*** Opening of Data in this exercise ***

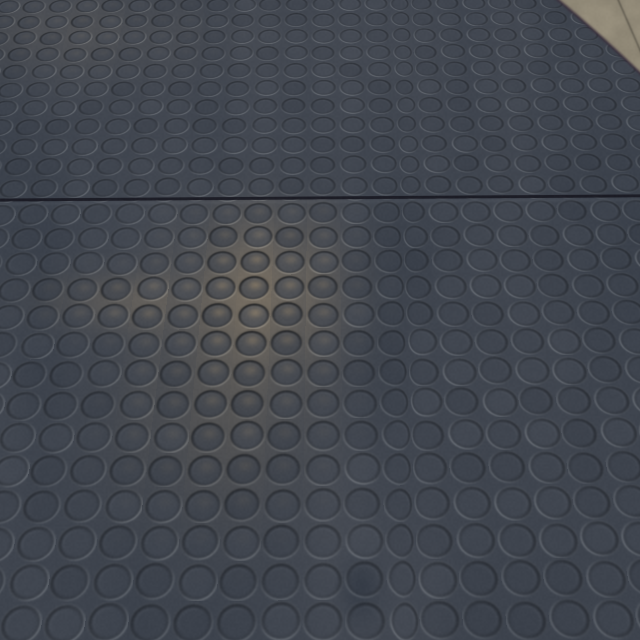
This texture is drawn by a WebGL 1 fragment shader. Its source:

```glsl
precision highp float;

uniform vec2 u_resolution;

const vec3 NAVY = vec3(0.205, 0.232, 0.275);
const vec3 SLATE = vec3(0.270, 0.290, 0.327);
const vec3 SEAM_DARK = vec3(0.095, 0.095, 0.13);
const vec3 FLOOR_BEIGE = vec3(0.57, 0.54, 0.47);
const vec3 WARM_LIGHT = vec3(0.25, 0.185, 0.085);
const vec3 RIM_LIGHT = vec3(0.105, 0.105, 0.10);

float hash(vec2 p) {
  vec3 q = fract(vec3(p.xyx) * 0.1031);
  q += dot(q, q.yzx + 33.33);
  return fract((q.x + q.y) * q.z);
}

float noise(vec2 p) {
  vec2 i = floor(p);
  vec2 f = fract(p);
  f = f * f * (3.0 - 2.0 * f);
  float low = mix(hash(i), hash(i + vec2(1.0, 0.0)), f.x);
  float high = mix(hash(i + vec2(0.0, 1.0)), hash(i + 1.0), f.x);
  return mix(low, high, f.y);
}

// Soft elliptical spot
float blob(vec2 p, vec2 center, vec2 size) {
  vec2 d = (p - center) / size;
  return exp(-dot(d, d));
}

// Soft line around a distance
float ridge(float d, float width) {
  return exp(-d * d / (width * width));
}

// Perspective grid with one stud per unit cell and a crease near x = 0.63
vec2 matCoords(vec2 p, float upper) {
  float depth = p.y + 1.5625 + 0.008 * (p.x - 0.5);
  float u = (p.x - 0.505) / (mix(0.0267, 0.0262, upper) * depth);
  u += 0.28 * smoothstep(0.61, 0.66, p.x);
  float v = mix(97.76 / depth - 38.60, 102.4 / depth - 55.27, upper);
  return vec2(u, v);
}

// Warm reflected window light
float warmGlow(vec2 p, float upper) {
  float glow = 0.85 * blob(p, vec2(0.41, 0.45), vec2(0.12, 0.12));
  glow += 0.50 * blob(p, vec2(0.19, 0.47), vec2(0.11, 0.045));
  glow += 0.42 * blob(p, vec2(0.34, 0.64), vec2(0.15, 0.17));
  glow *= mix(1.0, 0.45, upper);
  return glow + 0.22 * blob(p, vec2(0.12, 0.05), vec2(0.22, 0.07));
}

vec3 rubberBase(vec2 p) {
  float tone = 0.35 + 0.4 * noise(p * vec2(4.0, 3.0) + 7.0);
  tone += 0.3 * (noise(p * vec2(15.0, 2.0)) - 0.5);
  tone += 0.35 * blob(p, vec2(0.53, 0.80), vec2(0.10, 0.20));
  tone += 0.25 * blob(p, vec2(0.45, 0.08), vec2(0.40, 0.14));
  tone -= 0.25 * blob(p, vec2(0.65, 0.39), vec2(0.04, 0.08));
  tone -= 0.75 * blob(p, vec2(0.563, 0.92), vec2(0.03, 0.045));
  return mix(NAVY, SLATE, tone);
}

vec3 studdedRubber(vec2 p, float upper, float px) {
  vec2 uv = matCoords(p, upper);
  vec2 id = floor(uv + 0.5);
  float wear = hash(id + 91.0 * upper + 60.0);
  vec2 jitter = vec2(wear, hash(id + 137.0)) - 0.5;
  vec2 q = uv - id - 0.06 * jitter;
  float r = length(q);
  float edge = r - mix(0.425, 0.40, upper);
  float soft = max(0.035, px * 20.0);
  float top = 1.0 - smoothstep(-soft, soft, edge);

  // Grooves hold the sheen, stud tops catch a small highlight
  float glow = warmGlow(p, upper) * (0.8 + 0.4 * hash(vec2(id.x, 3.0)));
  float highlight = blob(q, vec2(0.04, 0.10), vec2(0.20, 0.18));
  float sheen = mix(0.85, 0.30 + 0.65 * highlight, top);
  vec3 color = rubberBase(p) + WARM_LIGHT * glow * sheen;
  color += 0.02 * (wear - 0.5) * top;

  // Bevel: shadow away from the light, thin bright arc towards it
  vec2 lightDir = normalize(vec2(2.0 * (0.45 - p.x), -0.4));
  float facing = dot(q / max(r, 0.001), lightDir);
  float shadow = ridge(edge + 0.015, 0.055) * (0.65 - 0.35 * facing);
  color *= 1.0 - (0.25 + 0.25 * min(glow, 1.0)) * shadow;
  float arc = ridge(edge - 0.035, 0.038) * (0.25 + 0.75 * max(facing, 0.0));
  color += RIM_LIGHT * arc * (0.65 + 0.5 * wear);
  color += 0.018 * ridge(edge + 0.10, 0.04) * max(-facing, 0.0);
  return color;
}

void main() {
  vec2 p = gl_FragCoord.xy / u_resolution;
  p.y = 1.0 - p.y;
  float px = 1.0 / min(u_resolution.x, u_resolution.y);

  // Two mats meeting at a dark joint
  float joint = p.y - 0.3125 + 0.0065 * p.x;
  vec3 color = studdedRubber(p, step(joint, 0.0), px);
  color += 0.025 * ridge(joint - 0.006, 0.003);
  float gap = 1.0 - smoothstep(0.0012, 0.0018 + px, abs(joint));
  color = mix(color, SEAM_DARK, 0.9 * gap);

  // Pale tiled floor beyond the curved mat edge
  float reach = p.x - 0.872;
  float outside = (0.83 * reach + 0.5 * reach * reach - p.y) / 1.35;
  float grout = ridge(p.x - 0.966 - 0.436 * p.y, 0.0015 + 0.5 * px);
  vec3 tile = FLOOR_BEIGE * (0.96 + 0.08 * noise(p * 60.0) - 0.22 * grout);
  color = mix(color, tile, smoothstep(-px, px, outside));
  color = mix(color, vec3(0.22, 0.18, 0.23), 0.7 * ridge(outside, 0.003));

  color += 0.012 * (noise(p * 330.0) - 0.5);
  gl_FragColor = vec4(color, 1.0);
}
```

*** Close of Data in this exercise ***

- **Work instructions**: Indicate how many lines in the records above include the word "upper", giving no other content.

- **Solution for this task**: 10